§ Exercise
Repeat the data word for word, excluding every picture.

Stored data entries

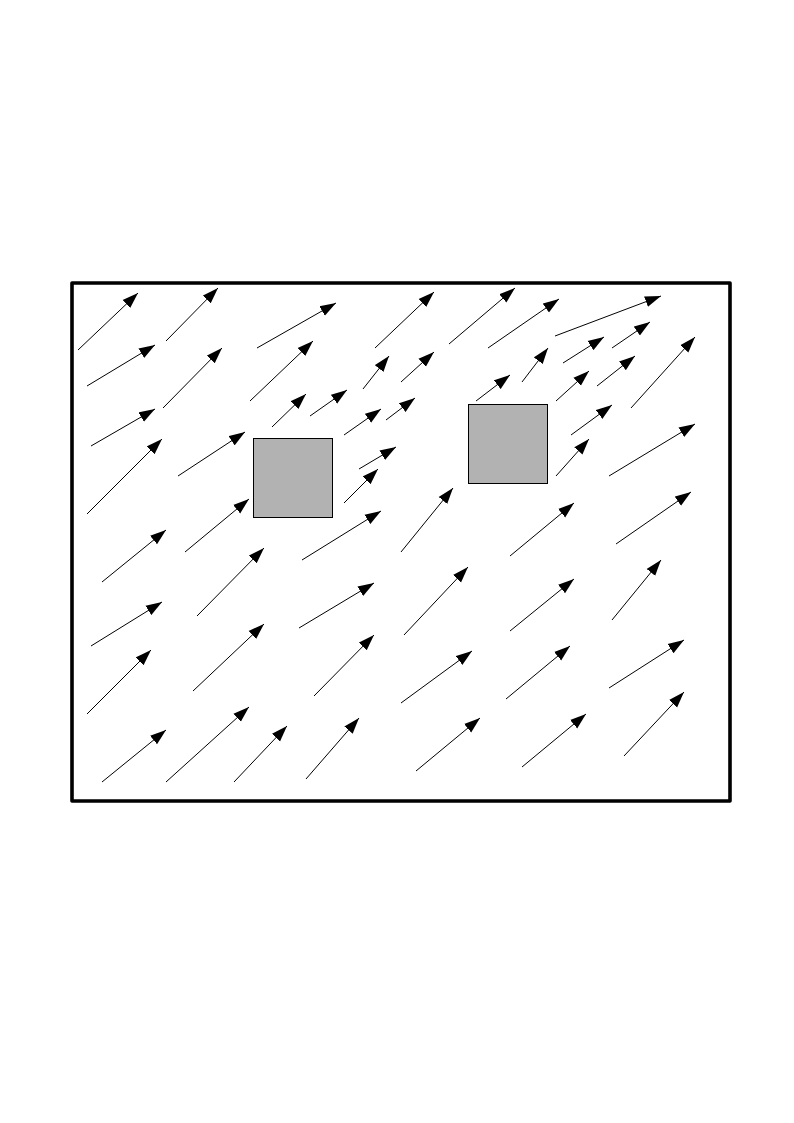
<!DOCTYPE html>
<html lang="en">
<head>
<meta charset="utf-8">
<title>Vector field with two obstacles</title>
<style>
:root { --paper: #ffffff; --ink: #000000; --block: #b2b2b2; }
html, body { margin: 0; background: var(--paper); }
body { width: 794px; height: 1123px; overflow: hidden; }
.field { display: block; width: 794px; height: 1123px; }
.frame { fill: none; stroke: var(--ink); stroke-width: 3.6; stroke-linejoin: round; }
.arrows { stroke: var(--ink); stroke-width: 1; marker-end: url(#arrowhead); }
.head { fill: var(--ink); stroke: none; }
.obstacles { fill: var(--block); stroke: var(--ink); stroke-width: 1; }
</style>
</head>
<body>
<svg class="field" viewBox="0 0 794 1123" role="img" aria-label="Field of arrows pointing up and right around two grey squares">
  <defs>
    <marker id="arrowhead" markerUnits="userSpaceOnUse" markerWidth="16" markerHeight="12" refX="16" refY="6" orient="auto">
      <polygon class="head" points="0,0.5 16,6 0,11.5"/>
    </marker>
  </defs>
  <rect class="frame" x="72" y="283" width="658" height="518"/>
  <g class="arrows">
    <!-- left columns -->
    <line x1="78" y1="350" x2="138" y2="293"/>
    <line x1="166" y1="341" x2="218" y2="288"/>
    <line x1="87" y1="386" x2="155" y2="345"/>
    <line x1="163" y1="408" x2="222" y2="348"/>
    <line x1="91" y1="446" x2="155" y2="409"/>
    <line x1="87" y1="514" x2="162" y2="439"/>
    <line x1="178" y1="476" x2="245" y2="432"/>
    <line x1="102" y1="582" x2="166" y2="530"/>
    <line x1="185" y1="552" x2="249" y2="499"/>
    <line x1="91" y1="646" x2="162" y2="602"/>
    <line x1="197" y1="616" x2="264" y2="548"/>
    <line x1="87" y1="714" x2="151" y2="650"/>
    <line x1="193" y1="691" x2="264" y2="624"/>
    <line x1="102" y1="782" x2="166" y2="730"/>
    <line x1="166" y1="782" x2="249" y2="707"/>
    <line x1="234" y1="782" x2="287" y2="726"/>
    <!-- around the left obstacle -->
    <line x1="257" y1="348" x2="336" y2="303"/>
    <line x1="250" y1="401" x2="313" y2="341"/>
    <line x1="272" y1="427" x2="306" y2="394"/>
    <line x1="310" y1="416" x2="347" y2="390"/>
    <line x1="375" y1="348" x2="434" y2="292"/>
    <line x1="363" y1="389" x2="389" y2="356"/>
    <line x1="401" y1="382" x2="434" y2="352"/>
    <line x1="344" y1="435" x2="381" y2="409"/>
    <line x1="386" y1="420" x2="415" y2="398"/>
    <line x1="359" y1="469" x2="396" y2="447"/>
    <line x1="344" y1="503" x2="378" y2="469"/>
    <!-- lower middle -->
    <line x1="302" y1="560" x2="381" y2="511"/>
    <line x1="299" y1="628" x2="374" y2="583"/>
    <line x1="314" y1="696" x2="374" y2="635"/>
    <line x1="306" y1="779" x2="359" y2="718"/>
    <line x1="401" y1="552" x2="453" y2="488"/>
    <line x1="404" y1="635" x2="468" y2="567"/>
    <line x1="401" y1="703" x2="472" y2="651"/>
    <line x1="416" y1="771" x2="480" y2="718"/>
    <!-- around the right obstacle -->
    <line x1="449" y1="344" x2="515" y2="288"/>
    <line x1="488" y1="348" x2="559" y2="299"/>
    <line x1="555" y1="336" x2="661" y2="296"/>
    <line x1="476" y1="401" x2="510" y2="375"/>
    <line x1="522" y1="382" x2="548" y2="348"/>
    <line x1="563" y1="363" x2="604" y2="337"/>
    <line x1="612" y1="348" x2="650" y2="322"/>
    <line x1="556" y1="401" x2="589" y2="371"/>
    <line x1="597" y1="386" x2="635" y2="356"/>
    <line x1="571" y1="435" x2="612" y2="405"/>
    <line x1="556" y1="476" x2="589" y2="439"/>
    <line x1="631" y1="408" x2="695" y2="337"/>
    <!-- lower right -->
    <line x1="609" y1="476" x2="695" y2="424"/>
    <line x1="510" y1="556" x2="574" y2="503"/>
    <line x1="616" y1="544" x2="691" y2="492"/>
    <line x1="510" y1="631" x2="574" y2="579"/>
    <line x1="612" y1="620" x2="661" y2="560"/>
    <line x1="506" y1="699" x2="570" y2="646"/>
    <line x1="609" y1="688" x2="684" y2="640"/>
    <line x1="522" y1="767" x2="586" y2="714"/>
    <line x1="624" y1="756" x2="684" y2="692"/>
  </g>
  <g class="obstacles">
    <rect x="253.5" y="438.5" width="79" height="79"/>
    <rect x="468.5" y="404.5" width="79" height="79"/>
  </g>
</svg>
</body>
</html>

§ Output for this exercise
<!DOCTYPE html>
<html lang="en">
<head>
<meta charset="utf-8">
<title>Vector field with two obstacles</title>
<style>
:root { --paper: #ffffff; --ink: #000000; --block: #b2b2b2; }
html, body { margin: 0; background: var(--paper); }
body { width: 794px; height: 1123px; overflow: hidden; }
.field { display: block; width: 794px; height: 1123px; }
.frame { fill: none; stroke: var(--ink); stroke-width: 3.6; stroke-linejoin: round; }
.arrows { stroke: var(--ink); stroke-width: 1; marker-end: url(#arrowhead); }
.head { fill: var(--ink); stroke: none; }
.obstacles { fill: var(--block); stroke: var(--ink); stroke-width: 1; }
</style>
</head>
<body>
<svg class="field" viewBox="0 0 794 1123" role="img" aria-label="Field of arrows pointing up and right around two grey squares">
  <defs>
    <marker id="arrowhead" markerUnits="userSpaceOnUse" markerWidth="16" markerHeight="12" refX="16" refY="6" orient="auto">
      <polygon class="head" points="0,0.5 16,6 0,11.5"/>
    </marker>
  </defs>
  <rect class="frame" x="72" y="283" width="658" height="518"/>
  <g class="arrows">
    <!-- left columns -->
    <line x1="78" y1="350" x2="138" y2="293"/>
    <line x1="166" y1="341" x2="218" y2="288"/>
    <line x1="87" y1="386" x2="155" y2="345"/>
    <line x1="163" y1="408" x2="222" y2="348"/>
    <line x1="91" y1="446" x2="155" y2="409"/>
    <line x1="87" y1="514" x2="162" y2="439"/>
    <line x1="178" y1="476" x2="245" y2="432"/>
    <line x1="102" y1="582" x2="166" y2="530"/>
    <line x1="185" y1="552" x2="249" y2="499"/>
    <line x1="91" y1="646" x2="162" y2="602"/>
    <line x1="197" y1="616" x2="264" y2="548"/>
    <line x1="87" y1="714" x2="151" y2="650"/>
    <line x1="193" y1="691" x2="264" y2="624"/>
    <line x1="102" y1="782" x2="166" y2="730"/>
    <line x1="166" y1="782" x2="249" y2="707"/>
    <line x1="234" y1="782" x2="287" y2="726"/>
    <!-- around the left obstacle -->
    <line x1="257" y1="348" x2="336" y2="303"/>
    <line x1="250" y1="401" x2="313" y2="341"/>
    <line x1="272" y1="427" x2="306" y2="394"/>
    <line x1="310" y1="416" x2="347" y2="390"/>
    <line x1="375" y1="348" x2="434" y2="292"/>
    <line x1="363" y1="389" x2="389" y2="356"/>
    <line x1="401" y1="382" x2="434" y2="352"/>
    <line x1="344" y1="435" x2="381" y2="409"/>
    <line x1="386" y1="420" x2="415" y2="398"/>
    <line x1="359" y1="469" x2="396" y2="447"/>
    <line x1="344" y1="503" x2="378" y2="469"/>
    <!-- lower middle -->
    <line x1="302" y1="560" x2="381" y2="511"/>
    <line x1="299" y1="628" x2="374" y2="583"/>
    <line x1="314" y1="696" x2="374" y2="635"/>
    <line x1="306" y1="779" x2="359" y2="718"/>
    <line x1="401" y1="552" x2="453" y2="488"/>
    <line x1="404" y1="635" x2="468" y2="567"/>
    <line x1="401" y1="703" x2="472" y2="651"/>
    <line x1="416" y1="771" x2="480" y2="718"/>
    <!-- around the right obstacle -->
    <line x1="449" y1="344" x2="515" y2="288"/>
    <line x1="488" y1="348" x2="559" y2="299"/>
    <line x1="555" y1="336" x2="661" y2="296"/>
    <line x1="476" y1="401" x2="510" y2="375"/>
    <line x1="522" y1="382" x2="548" y2="348"/>
    <line x1="563" y1="363" x2="604" y2="337"/>
    <line x1="612" y1="348" x2="650" y2="322"/>
    <line x1="556" y1="401" x2="589" y2="371"/>
    <line x1="597" y1="386" x2="635" y2="356"/>
    <line x1="571" y1="435" x2="612" y2="405"/>
    <line x1="556" y1="476" x2="589" y2="439"/>
    <line x1="631" y1="408" x2="695" y2="337"/>
    <!-- lower right -->
    <line x1="609" y1="476" x2="695" y2="424"/>
    <line x1="510" y1="556" x2="574" y2="503"/>
    <line x1="616" y1="544" x2="691" y2="492"/>
    <line x1="510" y1="631" x2="574" y2="579"/>
    <line x1="612" y1="620" x2="661" y2="560"/>
    <line x1="506" y1="699" x2="570" y2="646"/>
    <line x1="609" y1="688" x2="684" y2="640"/>
    <line x1="522" y1="767" x2="586" y2="714"/>
    <line x1="624" y1="756" x2="684" y2="692"/>
  </g>
  <g class="obstacles">
    <rect x="253.5" y="438.5" width="79" height="79"/>
    <rect x="468.5" y="404.5" width="79" height="79"/>
  </g>
</svg>
</body>
</html>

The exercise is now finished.